Scan the records for the word "fine". Copy each line that includes it.
[Opening TASK MATERIAL section]
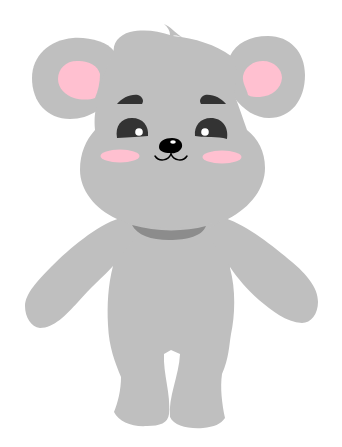
<!DOCTYPE html>
<html lang="en">
<head>
<meta charset="utf-8">
<title>Grey mouse</title>
<style>
:root {
  --paper: #ffffff;
  --fur: #bfbfbf;
  --shade: #8c8c8c;
  --pink: #ffc0d0;
  --dark: #333333;
  --black: #000000;
}
html, body { margin: 0; padding: 0; background: var(--paper); overflow: hidden; }
svg { display: block; width: 342px; height: 447px; }
.fur { fill: var(--fur); }
.shade { fill: var(--shade); }
.pink { fill: var(--pink); }
.dark { fill: var(--dark); }
.nose { fill: var(--black); }
.shine { fill: var(--paper); }
.mouth { fill: none; stroke: var(--black); stroke-width: 1.5; stroke-linecap: round; }
</style>
</head>
<body>
<svg viewBox="0 0 342 447" role="img" aria-label="Standing grey mouse with pink ears and cheeks">
  <g id="body" class="fur">
    <path id="torso" d="M118 219C112 235 110 250 113 266C108 285 107 305 108 325C109 348 115 362 121 377C121 390 118 402 114 412C119 422 132 427 147 426C160 426 168 423 169 414C171 394 163 374 164 354L171 350L180 354C179 376 168 397 170 417C174 426 188 429 203 428C214 427 221 424 225 418C222 404 220 388 222 374C229 358 229 346 231 334C235 316 236 290 230 268C234 250 233 234 227 219Z"/>
    <path id="left-arm" d="M120 218C96 226 70 248 51 267C38 280 25 294 25 306C25 317 31 327 40 328C54 328 66 315 78 302C90 288 103 277 114 265L140 232Z"/>
    <path id="right-arm" d="M225 218C248 226 273 246 292 262C306 274 318 287 318 302C318 314 311 323 302 323C286 322 272 311 259 300C247 289 238 279 230 267L205 232Z"/>
  </g>
  <path id="neck-shadow" class="shade" d="M132 225C156 232 184 232 206 226C202 236 188 240 169 240C151 240 137 235 132 225Z"/>
  <g id="ears">
    <g class="fur">
      <path d="M114 51C107 42 90 37 73 38C49 40 32 56 32 78C32 102 47 119 70 119C80 119 89 116 97 111L122 80Z"/>
      <path d="M230 56C236 43 250 36 268 36C290 36 305 52 305 75C305 100 291 118 269 118C256 118 243 110 234 97L220 76Z"/>
    </g>
    <g class="pink">
      <path d="M58 79C58 68 67 60 79 61C89 61 98 66 100 74C100 83 98 91 95 98C89 100 81 100 74 98C65 95 58 88 58 79Z"/>
      <path d="M243 76C245 67 253 61 263 61C274 61 282 69 282 78C281 89 272 96 260 97C255 97 251 97 248 95C247 89 242 83 243 76Z"/>
    </g>
  </g>
  <path id="head" class="fur" d="M114 54C112 43 119 35 130 32C144 29 158 31 170 35C170 31 168 27 164 24C171 27 174 32 182 37C178 36 175 35 173 36C195 38 216 45 231 56C239 66 237 80 234 94C239 106 243 119 247 130C258 139 265 151 265 168C265 188 251 207 228 219C211 224 195 227 178 228C154 229 133 226 117 219C95 209 80 190 80 170C80 153 86 140 95 130C94 118 95 111 97 105C98 88 105 68 114 54Z"/>
  <g id="face">
    <g id="eyebrows" class="dark">
      <path d="M117 104C122 98 130 94 138 95C143 97 144 101 142 104Z"/>
      <path d="M226 104C221 98 213 94 205 95C200 97 199 101 201 104Z"/>
    </g>
    <g id="eyes">
      <path class="dark" d="M117 138C115 126 121 118 132 118C143 118 149 126 148 136C140 137 130 137 117 138Z"/>
      <path class="dark" d="M195 136C194 126 200 118 211 118C222 118 229 127 227 139C217 136 206 138 195 136Z"/>
      <circle class="shine" cx="139" cy="132" r="3.8"/>
      <circle class="shine" cx="205" cy="132" r="3.8"/>
    </g>
    <g id="cheeks" class="pink">
      <ellipse cx="120" cy="156" rx="19.5" ry="6.5"/>
      <ellipse cx="222" cy="157" rx="19.5" ry="6.5"/>
    </g>
    <path class="mouth" d="M171 152V154C168 161 159 162 155 156M171 154C174 161 183 162 187 156"/>
    <path class="nose" d="M159 147C159 141 165 138 172 138C179 138 183 142 182 147C180 152 175 154 170 153C164 153 159 151 159 147Z"/>
    <ellipse class="shine" cx="173" cy="142" rx="2.8" ry="1.7"/>
  </g>
</svg>
</body>
</html>
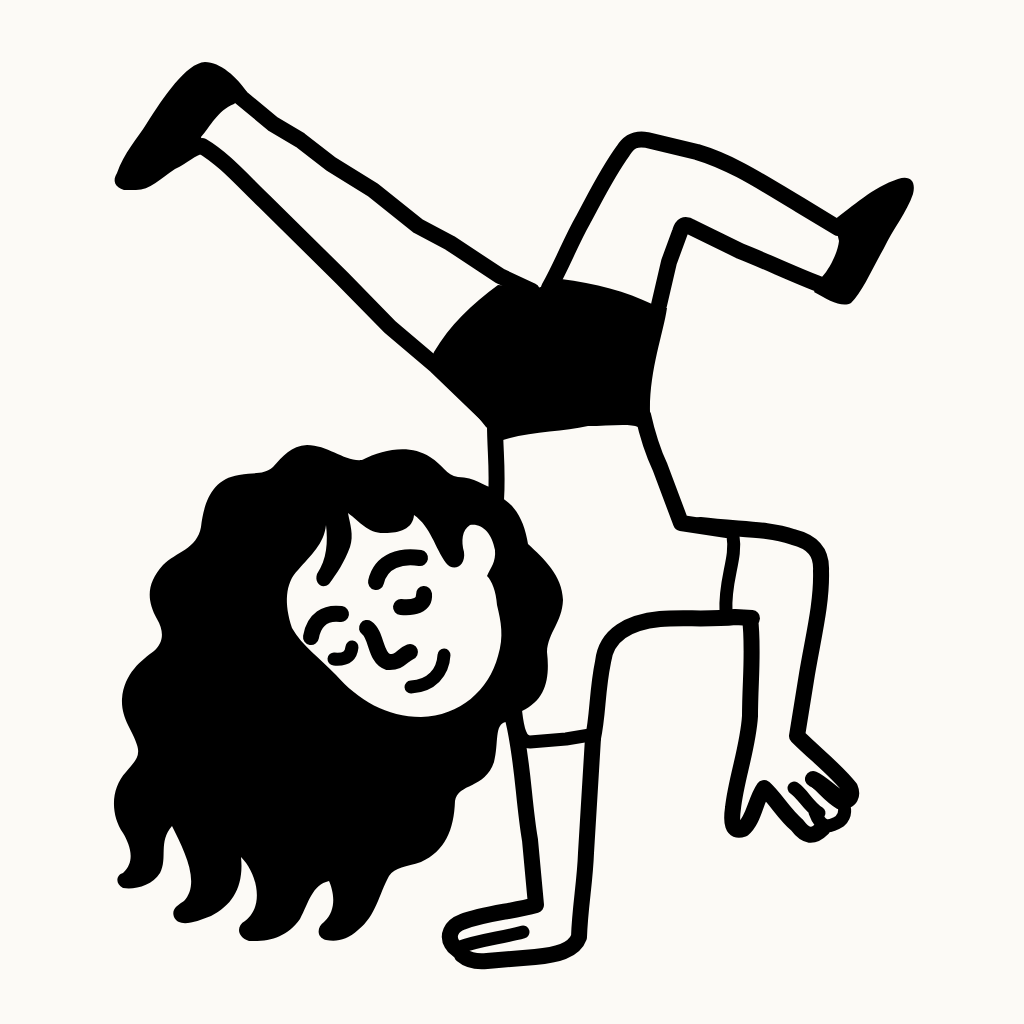
<!DOCTYPE html>
<html lang="en">
<head>
<meta charset="utf-8">
<title>Cartwheel</title>
<style>
:root { --paper: #fcfaf6; --ink: #000; }
html, body { margin: 0; background: var(--paper); overflow: hidden; }
svg { display: block; width: 1024px; height: 1024px; }
.line { fill: none; stroke: var(--ink); stroke-width: 16; stroke-linecap: round; stroke-linejoin: round; }
.fine { stroke-width: 13; }
.solid { fill: var(--ink); }
.skin { fill: var(--paper); }
</style>
</head>
<body>
<svg viewBox="0 0 1024 1024" role="img" aria-label="Ink drawing of a smiling woman with long wavy hair doing a cartwheel">
  <rect class="skin" width="1024" height="1024"/>

  <g id="left-leg">
    <path class="line" d="M238 95L273 124L300 140L331 164L373 190L418 226L450 243L500 276L532 291"/>
    <path class="line" d="M202 146C224 159 242 180 264 201L342 278L390 327L436 366L490 418"/>
    <path class="solid" d="M205 62C220 62 237 77 247 92L234 104C218 110 210 127 201 137L205 153C195 155 188 163 175 169C160 179 150 190 136 190H124C115 187 112 181 117 173C124 153 137 139 147 123C163 98 186 63 205 62Z"/>
  </g>

  <g id="right-leg">
    <path class="line" d="M549 288C562 265 571 241 583 220C596 196 607 173 623 151C629 141 636 138 647 140L697 152C734 163 766 185 800 205L838 228"/>
    <path class="line" d="M659 305L669 262L680 232C682 225 685 223 691 227L740 251C768 262 797 276 824 286"/>
    <path class="solid" d="M834 220C852 207 873 187 898 179C911 175 916 182 913 194C907 212 893 229 884 248C873 267 862 293 851 303C842 308 828 300 814 292L822 277C831 267 838 251 839 241Z"/>
  </g>

  <g id="shorts">
    <path class="solid" d="M498 285L538 288L561 279C595 283 627 292 652 304L667 308C663 335 649 371 650 413L638 427C630 423 607 426 588 426C563 432 532 431 503 440L486 427C470 405 447 387 428 366L434 352C449 326 473 303 498 285Z"/>
  </g>

  <g id="shirt">
    <path class="line" d="M495 425C495 450 498 470 496 500"/>
    <path class="line" d="M643 415C647 433 652 450 660 467L681 523L727 530"/>
    <path class="line fine" d="M733 536C737 559 724 580 726 612"/>
    <path class="line" d="M752 618L735 617C708 620 682 617 660 619C630 622 606 634 603 662C597 691 598 715 593 738"/>
    <path class="line fine" d="M515 705C517 728 520 742 530 742L566 739L590 735"/>
  </g>

  <g id="right-arm">
    <path class="line" d="M700 525C740 530 766 528 793 537C813 542 822 552 821 571C822 603 813 638 807 674L797 736C816 755 836 770 850 788C853 795 850 802 843 800C831 794 824 784 813 779"/>
    <path class="line" d="M750 618C754 649 750 682 750 716C748 748 736 779 733 808C731 822 732 833 743 829C754 820 755 801 764 788C776 799 784 814 797 825C806 837 813 838 823 828"/>
    <path class="line fine" d="M794 788C803 794 808 806 819 813M812 779C822 786 829 797 840 803M815 812C821 829 829 828 840 821C848 813 844 805 841 800"/>
  </g>

  <g id="left-arm">
    <path class="line" d="M512 715C523 756 523 800 530 840L536 905C511 912 485 913 462 922C451 926 447 936 452 944C455 950 460 949 462 955C469 961 477 962 487 961L535 957C556 955 574 951 579 937C580 907 585 882 586 853L593 738"/>
    <path class="line fine" d="M457 948C478 940 501 938 523 932"/>
  </g>

  <g id="head">
    <path class="solid" d="M307 445C328 445 345 462 362 460C384 449 410 444 430 457C443 465 446 475 458 477C475 477 484 486 490 487L505 500C518 509 525 525 528 544C544 559 562 575 563 600C562 623 548 632 547 652C550 678 546 700 522 711L506 722C494 724 499 743 494 762C485 789 458 783 455 801C454 830 445 851 421 862C406 867 395 867 389 876C379 894 376 916 358 930C347 940 337 942 326 940C316 937 317 927 324 922C338 909 333 890 329 881C312 885 309 902 300 919C287 937 270 942 249 941C237 937 236 926 245 921C265 906 257 873 241 857C244 886 233 905 211 916C196 922 179 928 174 917C171 909 178 905 184 901C201 883 184 850 172 826C158 842 168 858 160 873C152 886 134 890 123 888C115 884 116 875 123 873C136 861 130 845 123 833C110 814 111 788 126 772C134 762 141 757 137 745C133 731 121 719 122 699C124 673 142 660 154 651C164 642 164 631 157 619C146 599 147 583 163 565C176 552 197 549 201 527C204 502 212 479 239 475C255 472 264 475 273 467C283 456 291 446 307 445Z"/>
    <path class="skin" d="M326 525C324 544 311 555 298 570C285 583 284 604 292 628C302 646 321 659 336 675C358 700 387 717 421 717C460 716 489 690 498 656C504 636 501 622 497 605C496 591 492 581 487 576C491 567 496 562 495 550C492 533 482 523 470 525C462 530 461 541 464 552C466 567 453 572 446 563C435 548 431 527 414 515C413 529 399 533 385 533C369 534 360 522 348 513C350 524 354 535 350 547C344 563 337 573 329 584C322 590 314 583 317 574C327 559 328 542 326 525Z"/>
    <g id="face" class="line">
      <path d="M376 582C381 560 402 555 420 558"/>
      <path d="M401 607C413 608 425 606 424 594"/>
      <path d="M311 637C314 619 326 612 341 614"/>
      <path class="fine" d="M334 659C346 660 351 656 352 647"/>
      <path d="M367 628C377 635 375 658 388 662C400 663 402 655 410 652"/>
      <path class="fine" d="M411 687C431 686 443 673 444 655"/>
    </g>
  </g>
</svg>
</body>
</html>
[Closing TASK MATERIAL section]
# SOLUTION FOR THIS TASK
.fine { stroke-width: 13; }
    <path class="line fine" d="M733 536C737 559 724 580 726 612"/>
    <path class="line fine" d="M515 705C517 728 520 742 530 742L566 739L590 735"/>
    <path class="line fine" d="M794 788C803 794 808 806 819 813M812 779C822 786 829 797 840 803M815 812C821 829 829 828 840 821C848 813 844 805 841 800"/>
    <path class="line fine" d="M457 948C478 940 501 938 523 932"/>
      <path class="fine" d="M334 659C346 660 351 656 352 647"/>
      <path class="fine" d="M411 687C431 686 443 673 444 655"/>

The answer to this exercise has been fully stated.